The desire of the Lord is to bless His people, in part in this world, and fully in the next.  The verse above follows verses 12-14, which list three specific blessings: family, prosperity, and safety:

May our sons in their youth
            be like plants full grown,
our daughters like corner pillars
            cut for the structure of a palace;
may our granaries be full,
            providing all kinds of produce;
may our sheep bring forth thousands
            and ten thousands in our fields;
may our cattle be heavy with young,
            suffering no mishap or failure in bearing;
may there be no cry of distress in our streets!”

Knowing God is no immediate guarantee of these things, but we may ask Him for them, and know that when we do receive them, they come from Him.  He has paid for our riches and our blessings in full on the cross, so that in Paradise we will inherit the earth (Matthew 5:5), be eternally His family (Ephesians 1:5), and our pain and tears will be wiped away forever (Revelation 21:4).

Today, count these blessings, praise God for them, and pray that His people will hope in His provision forever!

Forgiveness and Its Alternatives: A Quint of Quotes #6

Photo by Alex Shute on Unsplash

Dear fellow travelers,

Today’s Rewind Wednesday takes a quote I posted last year (do you know which one?), adds four more, and creates another “Quint of Quotes.”  These quints are five quotes somewhat related to each other, but not exactly in agreement.  Hope you find them interesting and thought-provoking.  Enjoy!

“You can have vengeance, or peace, but you can’t have both” – Herbert Hoover, after World War II

“Resentment is like taking poison and waiting for the other person to die.” -Malachy McCourt, Irish-American actor, writer and politician

“Forgiveness is the greatest miracle that Jesus ever performs. It meets the greatest need; it costs the greatest price; and it brings the greatest blessing and the most lasting results.”  – Warren Wiersbe

“In taking revenge, a man is but even with his enemy; but in passing it over, he is superior.” – Francis Bacon

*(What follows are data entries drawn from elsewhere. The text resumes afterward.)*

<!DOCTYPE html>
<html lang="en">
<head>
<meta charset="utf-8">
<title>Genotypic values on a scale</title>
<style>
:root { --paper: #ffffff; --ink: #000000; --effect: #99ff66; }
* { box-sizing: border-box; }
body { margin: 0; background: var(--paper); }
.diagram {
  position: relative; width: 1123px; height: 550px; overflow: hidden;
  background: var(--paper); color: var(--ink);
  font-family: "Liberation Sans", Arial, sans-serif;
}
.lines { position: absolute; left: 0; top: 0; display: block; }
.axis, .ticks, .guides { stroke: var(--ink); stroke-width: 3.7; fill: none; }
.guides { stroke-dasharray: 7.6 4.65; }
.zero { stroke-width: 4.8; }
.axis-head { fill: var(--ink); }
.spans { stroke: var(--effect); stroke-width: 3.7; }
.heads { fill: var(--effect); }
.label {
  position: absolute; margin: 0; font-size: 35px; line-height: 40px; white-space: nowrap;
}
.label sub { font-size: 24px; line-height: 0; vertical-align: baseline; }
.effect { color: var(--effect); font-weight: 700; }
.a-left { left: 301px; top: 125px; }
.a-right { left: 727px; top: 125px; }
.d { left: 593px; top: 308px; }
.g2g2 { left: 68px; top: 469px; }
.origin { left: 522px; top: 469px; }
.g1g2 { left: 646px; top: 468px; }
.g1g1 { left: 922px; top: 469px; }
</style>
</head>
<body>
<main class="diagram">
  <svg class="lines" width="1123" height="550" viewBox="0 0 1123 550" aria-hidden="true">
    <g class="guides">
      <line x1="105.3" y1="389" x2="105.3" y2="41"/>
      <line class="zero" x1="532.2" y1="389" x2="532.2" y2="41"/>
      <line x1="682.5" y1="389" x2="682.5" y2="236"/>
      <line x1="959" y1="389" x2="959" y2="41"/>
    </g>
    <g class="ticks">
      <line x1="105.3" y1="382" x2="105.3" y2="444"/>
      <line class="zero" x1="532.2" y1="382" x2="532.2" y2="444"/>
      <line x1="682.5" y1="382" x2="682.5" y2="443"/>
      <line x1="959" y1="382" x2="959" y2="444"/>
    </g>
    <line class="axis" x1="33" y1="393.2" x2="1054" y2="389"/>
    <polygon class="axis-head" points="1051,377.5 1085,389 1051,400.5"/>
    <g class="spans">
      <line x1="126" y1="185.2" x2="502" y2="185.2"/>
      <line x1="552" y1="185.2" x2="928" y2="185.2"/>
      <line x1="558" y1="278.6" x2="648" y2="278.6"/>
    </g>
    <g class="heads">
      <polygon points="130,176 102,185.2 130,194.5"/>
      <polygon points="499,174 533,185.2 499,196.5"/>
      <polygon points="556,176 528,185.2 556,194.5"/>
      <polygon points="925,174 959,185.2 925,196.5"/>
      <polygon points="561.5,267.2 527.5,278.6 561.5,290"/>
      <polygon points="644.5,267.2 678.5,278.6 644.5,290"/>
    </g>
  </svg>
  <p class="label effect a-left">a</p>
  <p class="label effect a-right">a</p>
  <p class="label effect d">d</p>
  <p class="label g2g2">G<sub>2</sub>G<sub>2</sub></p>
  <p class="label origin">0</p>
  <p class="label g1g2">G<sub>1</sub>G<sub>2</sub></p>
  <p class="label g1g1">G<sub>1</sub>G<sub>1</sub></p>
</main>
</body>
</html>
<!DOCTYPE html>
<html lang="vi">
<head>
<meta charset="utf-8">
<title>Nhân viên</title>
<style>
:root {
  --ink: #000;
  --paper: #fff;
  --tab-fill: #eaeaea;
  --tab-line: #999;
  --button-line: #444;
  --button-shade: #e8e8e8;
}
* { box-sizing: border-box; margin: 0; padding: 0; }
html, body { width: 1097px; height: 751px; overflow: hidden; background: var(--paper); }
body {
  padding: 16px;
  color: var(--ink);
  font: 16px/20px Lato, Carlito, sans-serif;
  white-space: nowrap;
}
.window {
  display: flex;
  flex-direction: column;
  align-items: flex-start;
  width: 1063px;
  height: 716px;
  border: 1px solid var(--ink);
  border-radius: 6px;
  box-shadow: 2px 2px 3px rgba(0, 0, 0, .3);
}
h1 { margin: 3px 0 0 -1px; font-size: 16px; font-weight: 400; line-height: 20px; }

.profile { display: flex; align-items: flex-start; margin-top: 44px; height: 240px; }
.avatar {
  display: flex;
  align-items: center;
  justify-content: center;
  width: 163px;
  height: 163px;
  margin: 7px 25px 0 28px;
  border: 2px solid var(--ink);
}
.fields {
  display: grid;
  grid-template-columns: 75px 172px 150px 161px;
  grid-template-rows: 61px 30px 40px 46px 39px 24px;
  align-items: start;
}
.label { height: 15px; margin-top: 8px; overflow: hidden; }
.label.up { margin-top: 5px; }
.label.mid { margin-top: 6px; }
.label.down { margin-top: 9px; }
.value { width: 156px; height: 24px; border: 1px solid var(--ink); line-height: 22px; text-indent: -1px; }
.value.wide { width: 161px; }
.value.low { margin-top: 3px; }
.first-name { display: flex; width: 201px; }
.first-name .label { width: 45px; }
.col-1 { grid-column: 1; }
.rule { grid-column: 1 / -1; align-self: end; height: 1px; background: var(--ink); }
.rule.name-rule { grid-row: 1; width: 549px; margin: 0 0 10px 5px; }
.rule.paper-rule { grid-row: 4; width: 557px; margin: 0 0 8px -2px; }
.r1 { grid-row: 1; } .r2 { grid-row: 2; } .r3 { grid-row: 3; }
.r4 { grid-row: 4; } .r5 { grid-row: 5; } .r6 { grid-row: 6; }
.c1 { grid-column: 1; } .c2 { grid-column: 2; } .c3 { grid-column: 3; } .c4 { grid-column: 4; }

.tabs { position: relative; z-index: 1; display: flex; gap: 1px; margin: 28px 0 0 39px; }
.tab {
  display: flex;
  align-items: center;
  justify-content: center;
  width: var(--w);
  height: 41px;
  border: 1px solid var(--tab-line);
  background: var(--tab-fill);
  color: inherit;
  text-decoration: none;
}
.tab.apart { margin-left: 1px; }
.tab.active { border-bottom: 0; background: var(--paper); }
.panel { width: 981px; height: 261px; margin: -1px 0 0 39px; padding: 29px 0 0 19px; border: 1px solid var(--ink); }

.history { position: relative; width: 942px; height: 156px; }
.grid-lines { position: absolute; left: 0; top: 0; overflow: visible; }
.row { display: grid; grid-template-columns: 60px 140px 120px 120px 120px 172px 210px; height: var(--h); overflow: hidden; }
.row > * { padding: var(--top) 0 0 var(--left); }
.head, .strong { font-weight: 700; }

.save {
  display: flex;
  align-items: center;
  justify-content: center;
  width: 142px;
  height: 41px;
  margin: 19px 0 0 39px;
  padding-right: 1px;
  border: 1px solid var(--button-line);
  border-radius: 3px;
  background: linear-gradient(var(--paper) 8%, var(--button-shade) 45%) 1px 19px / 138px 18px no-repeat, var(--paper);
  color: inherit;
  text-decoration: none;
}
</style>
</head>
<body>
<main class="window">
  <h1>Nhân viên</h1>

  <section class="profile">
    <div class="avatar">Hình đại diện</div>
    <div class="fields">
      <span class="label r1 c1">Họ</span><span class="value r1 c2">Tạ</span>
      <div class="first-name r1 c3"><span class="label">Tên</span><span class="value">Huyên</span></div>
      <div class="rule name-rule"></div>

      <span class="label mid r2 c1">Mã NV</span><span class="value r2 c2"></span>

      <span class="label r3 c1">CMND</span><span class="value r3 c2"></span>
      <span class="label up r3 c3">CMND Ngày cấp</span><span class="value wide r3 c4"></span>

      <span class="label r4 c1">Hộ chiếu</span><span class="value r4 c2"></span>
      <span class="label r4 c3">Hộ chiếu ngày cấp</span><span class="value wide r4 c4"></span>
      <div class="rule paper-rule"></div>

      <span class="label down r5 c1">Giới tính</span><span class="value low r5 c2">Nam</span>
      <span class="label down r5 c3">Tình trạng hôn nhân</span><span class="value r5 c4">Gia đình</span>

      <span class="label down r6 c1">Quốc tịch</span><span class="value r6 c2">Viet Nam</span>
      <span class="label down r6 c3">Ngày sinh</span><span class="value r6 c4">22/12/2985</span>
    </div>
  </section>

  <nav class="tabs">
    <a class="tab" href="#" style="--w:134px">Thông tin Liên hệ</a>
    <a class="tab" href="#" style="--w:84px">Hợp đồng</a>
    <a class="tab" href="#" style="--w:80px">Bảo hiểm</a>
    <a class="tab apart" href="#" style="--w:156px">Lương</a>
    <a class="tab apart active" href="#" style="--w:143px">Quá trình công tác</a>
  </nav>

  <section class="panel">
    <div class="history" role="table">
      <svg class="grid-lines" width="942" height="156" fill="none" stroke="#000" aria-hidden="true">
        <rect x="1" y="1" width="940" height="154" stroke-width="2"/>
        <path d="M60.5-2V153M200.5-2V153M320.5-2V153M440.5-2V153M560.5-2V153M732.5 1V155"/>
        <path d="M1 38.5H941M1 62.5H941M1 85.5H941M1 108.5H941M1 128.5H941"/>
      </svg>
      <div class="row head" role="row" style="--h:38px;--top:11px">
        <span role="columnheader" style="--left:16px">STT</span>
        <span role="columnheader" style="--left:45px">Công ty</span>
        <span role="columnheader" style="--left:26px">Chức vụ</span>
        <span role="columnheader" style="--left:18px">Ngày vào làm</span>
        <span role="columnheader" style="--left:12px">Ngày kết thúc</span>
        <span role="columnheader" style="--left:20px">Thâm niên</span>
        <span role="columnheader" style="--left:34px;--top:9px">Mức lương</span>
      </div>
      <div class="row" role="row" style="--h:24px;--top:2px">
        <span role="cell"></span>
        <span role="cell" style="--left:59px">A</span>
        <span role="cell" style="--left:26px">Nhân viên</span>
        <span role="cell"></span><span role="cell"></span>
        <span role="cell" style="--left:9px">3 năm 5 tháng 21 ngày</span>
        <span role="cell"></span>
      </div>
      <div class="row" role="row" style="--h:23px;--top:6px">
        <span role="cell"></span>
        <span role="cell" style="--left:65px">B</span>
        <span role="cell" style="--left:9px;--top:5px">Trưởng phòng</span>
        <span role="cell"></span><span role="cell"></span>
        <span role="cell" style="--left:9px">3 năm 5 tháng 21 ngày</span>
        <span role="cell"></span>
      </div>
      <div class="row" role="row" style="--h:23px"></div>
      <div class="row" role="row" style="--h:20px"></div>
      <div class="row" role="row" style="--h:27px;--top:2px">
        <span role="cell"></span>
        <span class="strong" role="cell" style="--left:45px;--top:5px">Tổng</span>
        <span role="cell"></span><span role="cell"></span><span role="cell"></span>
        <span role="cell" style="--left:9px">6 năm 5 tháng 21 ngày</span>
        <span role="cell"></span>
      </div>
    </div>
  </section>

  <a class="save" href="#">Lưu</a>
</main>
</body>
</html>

If you love those who love you, what benefit is that to you? For even sinners love those who love them.  And if you do good to those who do good to you, what benefit is that to you? For even sinners do the same.” – Jesus, in Luke 6:32-33

See previous Quints and other posts on quotes here.